[Required action]
Search the entries for the word "radialGradient". Copy each line in which it is found.

[Data for the task]
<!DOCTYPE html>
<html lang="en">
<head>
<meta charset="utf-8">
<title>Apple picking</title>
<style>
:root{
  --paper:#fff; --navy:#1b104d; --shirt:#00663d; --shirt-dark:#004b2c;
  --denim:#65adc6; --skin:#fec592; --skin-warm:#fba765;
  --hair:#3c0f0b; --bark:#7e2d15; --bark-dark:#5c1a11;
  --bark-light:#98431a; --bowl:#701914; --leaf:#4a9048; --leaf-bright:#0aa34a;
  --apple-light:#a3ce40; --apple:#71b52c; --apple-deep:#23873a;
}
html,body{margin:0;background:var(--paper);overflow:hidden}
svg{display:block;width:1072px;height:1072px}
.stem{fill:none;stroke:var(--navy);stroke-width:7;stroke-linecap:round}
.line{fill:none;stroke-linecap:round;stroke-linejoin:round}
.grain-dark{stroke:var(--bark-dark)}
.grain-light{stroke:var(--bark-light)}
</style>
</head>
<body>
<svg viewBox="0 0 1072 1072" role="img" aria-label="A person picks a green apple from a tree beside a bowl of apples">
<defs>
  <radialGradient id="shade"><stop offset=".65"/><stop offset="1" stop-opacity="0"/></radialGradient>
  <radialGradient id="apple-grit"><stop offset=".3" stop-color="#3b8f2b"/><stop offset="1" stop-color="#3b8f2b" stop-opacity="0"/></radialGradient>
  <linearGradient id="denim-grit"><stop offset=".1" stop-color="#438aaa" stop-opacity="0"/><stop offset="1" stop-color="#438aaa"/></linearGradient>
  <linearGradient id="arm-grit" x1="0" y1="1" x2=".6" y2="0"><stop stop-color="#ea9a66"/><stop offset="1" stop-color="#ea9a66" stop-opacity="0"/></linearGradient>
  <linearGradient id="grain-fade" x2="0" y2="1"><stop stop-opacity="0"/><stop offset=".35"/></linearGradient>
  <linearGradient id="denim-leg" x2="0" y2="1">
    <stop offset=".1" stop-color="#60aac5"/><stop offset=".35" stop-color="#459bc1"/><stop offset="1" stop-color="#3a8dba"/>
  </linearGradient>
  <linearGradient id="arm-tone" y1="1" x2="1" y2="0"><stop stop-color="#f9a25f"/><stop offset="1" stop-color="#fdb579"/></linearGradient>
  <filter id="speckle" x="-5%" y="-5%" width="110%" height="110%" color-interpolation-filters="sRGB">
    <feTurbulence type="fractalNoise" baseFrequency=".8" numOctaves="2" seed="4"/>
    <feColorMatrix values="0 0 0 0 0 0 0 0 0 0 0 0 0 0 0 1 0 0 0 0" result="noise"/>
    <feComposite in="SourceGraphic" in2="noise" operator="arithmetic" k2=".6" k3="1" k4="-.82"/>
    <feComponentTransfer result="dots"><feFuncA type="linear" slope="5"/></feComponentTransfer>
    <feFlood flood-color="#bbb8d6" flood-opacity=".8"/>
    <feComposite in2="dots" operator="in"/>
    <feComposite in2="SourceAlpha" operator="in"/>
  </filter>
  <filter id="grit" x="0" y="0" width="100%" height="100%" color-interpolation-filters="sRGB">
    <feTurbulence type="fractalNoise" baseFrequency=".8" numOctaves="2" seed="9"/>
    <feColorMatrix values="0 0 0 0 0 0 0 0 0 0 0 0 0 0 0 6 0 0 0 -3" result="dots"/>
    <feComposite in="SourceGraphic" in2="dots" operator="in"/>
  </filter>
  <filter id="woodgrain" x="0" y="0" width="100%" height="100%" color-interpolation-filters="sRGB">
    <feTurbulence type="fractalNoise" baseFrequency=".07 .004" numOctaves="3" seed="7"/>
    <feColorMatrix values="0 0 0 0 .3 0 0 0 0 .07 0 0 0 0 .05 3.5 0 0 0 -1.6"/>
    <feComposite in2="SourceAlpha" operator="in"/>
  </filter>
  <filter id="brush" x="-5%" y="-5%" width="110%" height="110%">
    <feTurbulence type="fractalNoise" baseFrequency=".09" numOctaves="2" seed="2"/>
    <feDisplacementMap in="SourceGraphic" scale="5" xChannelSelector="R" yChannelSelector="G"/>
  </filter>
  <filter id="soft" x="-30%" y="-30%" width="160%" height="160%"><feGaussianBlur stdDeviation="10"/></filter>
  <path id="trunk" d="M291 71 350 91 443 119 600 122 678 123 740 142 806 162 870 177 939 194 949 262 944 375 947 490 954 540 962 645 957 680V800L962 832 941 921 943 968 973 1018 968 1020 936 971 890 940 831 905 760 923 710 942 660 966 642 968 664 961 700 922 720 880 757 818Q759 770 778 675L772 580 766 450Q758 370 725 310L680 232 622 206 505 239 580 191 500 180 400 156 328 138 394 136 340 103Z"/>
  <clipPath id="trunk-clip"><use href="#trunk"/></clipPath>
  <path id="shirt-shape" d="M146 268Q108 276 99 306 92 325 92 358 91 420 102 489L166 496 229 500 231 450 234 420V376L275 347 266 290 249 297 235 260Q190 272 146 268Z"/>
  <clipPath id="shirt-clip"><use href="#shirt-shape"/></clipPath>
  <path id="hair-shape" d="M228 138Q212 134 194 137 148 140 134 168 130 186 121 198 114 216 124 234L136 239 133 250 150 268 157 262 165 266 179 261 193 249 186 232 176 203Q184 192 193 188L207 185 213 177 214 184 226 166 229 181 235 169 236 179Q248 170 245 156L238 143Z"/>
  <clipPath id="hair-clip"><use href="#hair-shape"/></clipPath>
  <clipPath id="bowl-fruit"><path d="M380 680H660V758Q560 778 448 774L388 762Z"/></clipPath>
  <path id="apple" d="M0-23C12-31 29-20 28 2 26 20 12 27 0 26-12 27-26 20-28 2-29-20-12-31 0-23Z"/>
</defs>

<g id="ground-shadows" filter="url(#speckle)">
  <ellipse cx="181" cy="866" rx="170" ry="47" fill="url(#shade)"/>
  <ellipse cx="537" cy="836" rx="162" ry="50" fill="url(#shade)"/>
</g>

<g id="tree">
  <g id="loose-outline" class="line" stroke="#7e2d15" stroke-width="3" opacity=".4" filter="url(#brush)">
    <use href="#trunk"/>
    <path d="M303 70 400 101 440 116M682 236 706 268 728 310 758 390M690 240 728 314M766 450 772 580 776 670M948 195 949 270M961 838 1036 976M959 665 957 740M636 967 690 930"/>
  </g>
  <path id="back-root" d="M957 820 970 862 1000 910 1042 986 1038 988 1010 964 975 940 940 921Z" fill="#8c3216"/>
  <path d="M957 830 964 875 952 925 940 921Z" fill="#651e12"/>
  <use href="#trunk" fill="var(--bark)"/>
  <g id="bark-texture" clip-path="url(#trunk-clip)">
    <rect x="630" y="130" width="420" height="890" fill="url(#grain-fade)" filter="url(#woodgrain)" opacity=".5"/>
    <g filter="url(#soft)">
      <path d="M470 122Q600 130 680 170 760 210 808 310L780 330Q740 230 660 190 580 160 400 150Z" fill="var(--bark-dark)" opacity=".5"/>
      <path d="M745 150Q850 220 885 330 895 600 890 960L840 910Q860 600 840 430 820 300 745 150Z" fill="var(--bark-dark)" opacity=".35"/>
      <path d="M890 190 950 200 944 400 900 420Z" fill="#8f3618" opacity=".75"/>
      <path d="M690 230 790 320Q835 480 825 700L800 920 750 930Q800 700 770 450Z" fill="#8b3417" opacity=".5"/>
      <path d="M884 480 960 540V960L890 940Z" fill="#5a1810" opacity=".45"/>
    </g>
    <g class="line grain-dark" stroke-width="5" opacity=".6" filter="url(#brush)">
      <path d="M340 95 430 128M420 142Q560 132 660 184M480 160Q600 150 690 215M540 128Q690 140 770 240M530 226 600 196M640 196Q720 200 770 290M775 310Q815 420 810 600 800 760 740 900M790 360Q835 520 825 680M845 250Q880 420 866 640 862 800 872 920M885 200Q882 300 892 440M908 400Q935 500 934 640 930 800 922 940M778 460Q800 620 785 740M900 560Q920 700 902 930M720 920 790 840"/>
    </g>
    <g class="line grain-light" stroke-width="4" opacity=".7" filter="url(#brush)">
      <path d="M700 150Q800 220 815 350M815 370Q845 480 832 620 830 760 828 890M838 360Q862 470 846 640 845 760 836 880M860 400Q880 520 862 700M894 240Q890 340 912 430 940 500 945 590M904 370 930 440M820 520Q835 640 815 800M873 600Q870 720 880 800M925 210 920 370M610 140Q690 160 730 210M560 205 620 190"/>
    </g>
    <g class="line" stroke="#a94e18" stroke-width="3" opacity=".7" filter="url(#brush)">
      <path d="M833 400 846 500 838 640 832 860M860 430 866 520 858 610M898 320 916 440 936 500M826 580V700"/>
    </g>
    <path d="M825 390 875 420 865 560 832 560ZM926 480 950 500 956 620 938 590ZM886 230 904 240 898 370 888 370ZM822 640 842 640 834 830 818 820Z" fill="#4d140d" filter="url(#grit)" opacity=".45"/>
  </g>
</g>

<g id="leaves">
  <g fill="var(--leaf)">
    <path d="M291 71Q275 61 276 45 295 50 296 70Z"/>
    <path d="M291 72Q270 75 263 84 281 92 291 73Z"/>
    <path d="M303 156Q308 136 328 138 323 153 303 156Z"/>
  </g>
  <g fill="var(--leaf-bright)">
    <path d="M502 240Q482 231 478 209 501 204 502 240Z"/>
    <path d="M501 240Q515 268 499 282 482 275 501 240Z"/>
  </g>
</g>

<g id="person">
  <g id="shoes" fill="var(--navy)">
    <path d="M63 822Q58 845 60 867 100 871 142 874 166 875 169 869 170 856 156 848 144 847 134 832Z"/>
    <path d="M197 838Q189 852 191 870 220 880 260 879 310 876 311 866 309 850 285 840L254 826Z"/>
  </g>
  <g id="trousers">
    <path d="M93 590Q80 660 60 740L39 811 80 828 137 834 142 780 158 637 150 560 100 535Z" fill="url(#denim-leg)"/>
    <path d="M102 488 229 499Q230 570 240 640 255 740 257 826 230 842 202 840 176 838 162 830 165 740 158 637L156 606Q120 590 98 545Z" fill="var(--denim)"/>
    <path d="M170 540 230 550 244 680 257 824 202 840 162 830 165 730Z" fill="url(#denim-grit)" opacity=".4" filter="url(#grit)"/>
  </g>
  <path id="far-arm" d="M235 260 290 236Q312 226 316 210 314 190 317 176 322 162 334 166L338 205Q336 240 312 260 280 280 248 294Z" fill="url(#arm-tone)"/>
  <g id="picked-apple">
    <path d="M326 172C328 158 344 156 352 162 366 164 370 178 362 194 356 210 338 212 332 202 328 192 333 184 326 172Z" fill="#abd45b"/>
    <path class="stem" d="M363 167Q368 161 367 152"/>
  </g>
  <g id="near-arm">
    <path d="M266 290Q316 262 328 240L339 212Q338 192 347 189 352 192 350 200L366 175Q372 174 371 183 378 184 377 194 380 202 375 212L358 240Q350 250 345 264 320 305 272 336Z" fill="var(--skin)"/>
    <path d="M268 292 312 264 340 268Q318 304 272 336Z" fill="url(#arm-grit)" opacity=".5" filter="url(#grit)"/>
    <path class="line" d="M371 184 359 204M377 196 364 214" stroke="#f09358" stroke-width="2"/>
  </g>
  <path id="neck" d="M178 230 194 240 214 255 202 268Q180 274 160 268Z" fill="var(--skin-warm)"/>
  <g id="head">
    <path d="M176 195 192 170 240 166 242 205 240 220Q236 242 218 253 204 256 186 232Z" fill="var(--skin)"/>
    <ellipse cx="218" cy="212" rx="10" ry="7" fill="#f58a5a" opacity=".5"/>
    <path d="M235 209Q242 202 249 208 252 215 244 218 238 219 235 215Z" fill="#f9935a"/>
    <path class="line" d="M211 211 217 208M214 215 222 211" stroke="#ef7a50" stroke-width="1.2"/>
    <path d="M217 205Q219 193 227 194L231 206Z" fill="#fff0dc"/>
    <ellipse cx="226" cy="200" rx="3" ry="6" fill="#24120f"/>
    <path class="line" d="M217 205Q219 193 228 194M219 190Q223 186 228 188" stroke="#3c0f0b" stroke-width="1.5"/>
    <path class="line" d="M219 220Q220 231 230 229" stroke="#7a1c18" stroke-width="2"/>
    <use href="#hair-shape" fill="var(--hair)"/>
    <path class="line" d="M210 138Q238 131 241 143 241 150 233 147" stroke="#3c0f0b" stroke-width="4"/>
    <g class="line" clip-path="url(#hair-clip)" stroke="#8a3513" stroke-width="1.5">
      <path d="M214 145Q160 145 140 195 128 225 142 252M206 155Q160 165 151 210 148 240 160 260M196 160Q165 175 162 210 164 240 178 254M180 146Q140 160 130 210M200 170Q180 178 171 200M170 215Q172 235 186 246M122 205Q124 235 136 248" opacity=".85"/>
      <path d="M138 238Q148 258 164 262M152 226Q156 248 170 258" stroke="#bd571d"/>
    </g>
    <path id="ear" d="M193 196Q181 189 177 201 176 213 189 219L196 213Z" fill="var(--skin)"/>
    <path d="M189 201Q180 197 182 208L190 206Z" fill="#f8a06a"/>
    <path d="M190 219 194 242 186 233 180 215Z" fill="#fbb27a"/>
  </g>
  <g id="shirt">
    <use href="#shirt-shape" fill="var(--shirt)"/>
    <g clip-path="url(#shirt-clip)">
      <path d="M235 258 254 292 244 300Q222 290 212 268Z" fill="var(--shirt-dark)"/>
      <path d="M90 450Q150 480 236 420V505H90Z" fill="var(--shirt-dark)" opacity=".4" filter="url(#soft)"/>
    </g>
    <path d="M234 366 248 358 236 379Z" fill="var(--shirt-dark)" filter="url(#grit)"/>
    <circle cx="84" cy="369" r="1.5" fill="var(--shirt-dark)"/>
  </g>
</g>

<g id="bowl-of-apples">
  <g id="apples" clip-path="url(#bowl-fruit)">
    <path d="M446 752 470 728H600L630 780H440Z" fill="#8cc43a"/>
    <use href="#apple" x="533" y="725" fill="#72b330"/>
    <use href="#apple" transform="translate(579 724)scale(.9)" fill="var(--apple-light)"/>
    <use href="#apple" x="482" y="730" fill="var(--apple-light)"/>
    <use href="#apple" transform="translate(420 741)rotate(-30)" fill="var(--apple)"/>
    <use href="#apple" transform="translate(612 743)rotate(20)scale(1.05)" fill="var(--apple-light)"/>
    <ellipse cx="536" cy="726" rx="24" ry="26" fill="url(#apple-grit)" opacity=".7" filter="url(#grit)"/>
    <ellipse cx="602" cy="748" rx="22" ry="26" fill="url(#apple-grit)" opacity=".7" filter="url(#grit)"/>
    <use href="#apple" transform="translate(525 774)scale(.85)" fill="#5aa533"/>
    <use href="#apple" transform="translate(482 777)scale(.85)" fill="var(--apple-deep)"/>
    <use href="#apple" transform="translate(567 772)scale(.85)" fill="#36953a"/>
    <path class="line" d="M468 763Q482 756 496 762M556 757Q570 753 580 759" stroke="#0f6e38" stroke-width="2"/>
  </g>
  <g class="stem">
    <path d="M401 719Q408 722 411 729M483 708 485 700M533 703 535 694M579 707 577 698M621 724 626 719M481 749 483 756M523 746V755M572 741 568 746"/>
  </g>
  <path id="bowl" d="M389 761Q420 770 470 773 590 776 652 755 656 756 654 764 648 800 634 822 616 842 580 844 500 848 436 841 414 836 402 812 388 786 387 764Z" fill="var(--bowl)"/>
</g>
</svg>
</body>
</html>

[Task solution]
  <radialGradient id="shade"><stop offset=".65"/><stop offset="1" stop-opacity="0"/></radialGradient>
  <radialGradient id="apple-grit"><stop offset=".3" stop-color="#3b8f2b"/><stop offset="1" stop-color="#3b8f2b" stop-opacity="0"/></radialGradient>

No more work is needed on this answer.